§ **Instructions for the task**: Scan the records for lines with the word "color", and copy every such line.

§ **Data for analysis**:
##########
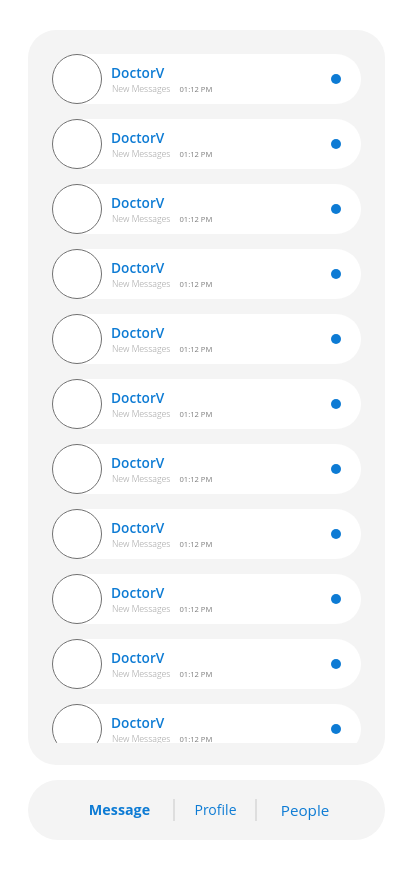
<!DOCTYPE html>
<html lang="en">
<head>
<meta charset="utf-8">
<title>Messages</title>
<style>
:root {
  --page: #ffffff;
  --panel: #f4f4f4;
  --accent: #0d7bd4;
  --avatar-line: #707070;
  --muted: #9a9a9a;
  --time: #7c7c7c;
  --divider: #dedede;
}
* { box-sizing: border-box; margin: 0; padding: 0; }
html, body { width: 412px; height: 870px; overflow: hidden; }
body {
  display: flex;
  flex-direction: column;
  gap: 15px;
  padding: 30px 27px 30px 28px;
  background: var(--page);
  font-family: "Open Sans", "Noto Sans", sans-serif;
}
a { color: inherit; text-decoration: none; }
.inbox {
  height: 735px;
  padding: 24px 24px 22px;
  border-radius: 28px;
  background: var(--panel);
}
.conversations {
  height: 689px;
  overflow: hidden;
  display: flex;
  flex-direction: column;
  gap: 15px;
  list-style: none;
}
.conversation {
  flex: none;
  height: 50px;
  display: flex;
  align-items: center;
  padding-right: 20px;
  border-radius: 25px;
  background: var(--page);
}
.avatar {
  width: 50px;
  height: 50px;
  border: 1px solid var(--avatar-line);
  border-radius: 50%;
  background: var(--page);
}
.summary { flex: 1; padding: 2px 0 0 9px; white-space: nowrap; }
.sender {
  font-size: 13.7px;
  font-weight: 600;
  line-height: 18px;
  color: var(--accent);
}
.details {
  display: flex;
  align-items: baseline;
  gap: 9px;
  padding-left: 1px;
  line-height: 14px;
}
.preview { font-size: 8.8px; font-weight: 300; color: var(--muted); }
.time { font-size: 7.6px; color: var(--time); }
.unread {
  width: 10px;
  height: 10px;
  border-radius: 50%;
  background: var(--accent);
}
.tabs {
  height: 60px;
  display: grid;
  grid-template-columns: 109px 82px 97px;
  align-items: center;
  padding-left: 37px;
  border-radius: 30px;
  background: var(--panel);
  color: var(--accent);
  text-align: center;
}
.tab { height: 22px; line-height: 22px; font-size: 14px; font-weight: 500; }
.tab + .tab { border-left: 2px solid var(--divider); margin-left: -1px; }
.tab.current { font-size: 14.3px; font-weight: 700; }
.tab.people { font-size: 15.2px; }
</style>
</head>
<body>
<main class="inbox">
  <ul class="conversations">
    <li class="conversation"><span class="avatar"></span><div class="summary"><p class="sender">DoctorV</p><p class="details"><span class="preview">New Messages</span><span class="time">01:12 PM</span></p></div><span class="unread"></span></li>
    <li class="conversation"><span class="avatar"></span><div class="summary"><p class="sender">DoctorV</p><p class="details"><span class="preview">New Messages</span><span class="time">01:12 PM</span></p></div><span class="unread"></span></li>
    <li class="conversation"><span class="avatar"></span><div class="summary"><p class="sender">DoctorV</p><p class="details"><span class="preview">New Messages</span><span class="time">01:12 PM</span></p></div><span class="unread"></span></li>
    <li class="conversation"><span class="avatar"></span><div class="summary"><p class="sender">DoctorV</p><p class="details"><span class="preview">New Messages</span><span class="time">01:12 PM</span></p></div><span class="unread"></span></li>
    <li class="conversation"><span class="avatar"></span><div class="summary"><p class="sender">DoctorV</p><p class="details"><span class="preview">New Messages</span><span class="time">01:12 PM</span></p></div><span class="unread"></span></li>
    <li class="conversation"><span class="avatar"></span><div class="summary"><p class="sender">DoctorV</p><p class="details"><span class="preview">New Messages</span><span class="time">01:12 PM</span></p></div><span class="unread"></span></li>
    <li class="conversation"><span class="avatar"></span><div class="summary"><p class="sender">DoctorV</p><p class="details"><span class="preview">New Messages</span><span class="time">01:12 PM</span></p></div><span class="unread"></span></li>
    <li class="conversation"><span class="avatar"></span><div class="summary"><p class="sender">DoctorV</p><p class="details"><span class="preview">New Messages</span><span class="time">01:12 PM</span></p></div><span class="unread"></span></li>
    <li class="conversation"><span class="avatar"></span><div class="summary"><p class="sender">DoctorV</p><p class="details"><span class="preview">New Messages</span><span class="time">01:12 PM</span></p></div><span class="unread"></span></li>
    <li class="conversation"><span class="avatar"></span><div class="summary"><p class="sender">DoctorV</p><p class="details"><span class="preview">New Messages</span><span class="time">01:12 PM</span></p></div><span class="unread"></span></li>
    <li class="conversation"><span class="avatar"></span><div class="summary"><p class="sender">DoctorV</p><p class="details"><span class="preview">New Messages</span><span class="time">01:12 PM</span></p></div><span class="unread"></span></li>
  </ul>
</main>
<nav class="tabs">
  <a class="tab current" href="#">Message</a>
  <a class="tab" href="#">Profile</a>
  <a class="tab people" href="#">People</a>
</nav>
</body>
</html>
##########
§ **Reply**:
a { color: inherit; text-decoration: none; }
  color: var(--accent);
.preview { font-size: 8.8px; font-weight: 300; color: var(--muted); }
.time { font-size: 7.6px; color: var(--time); }
  color: var(--accent);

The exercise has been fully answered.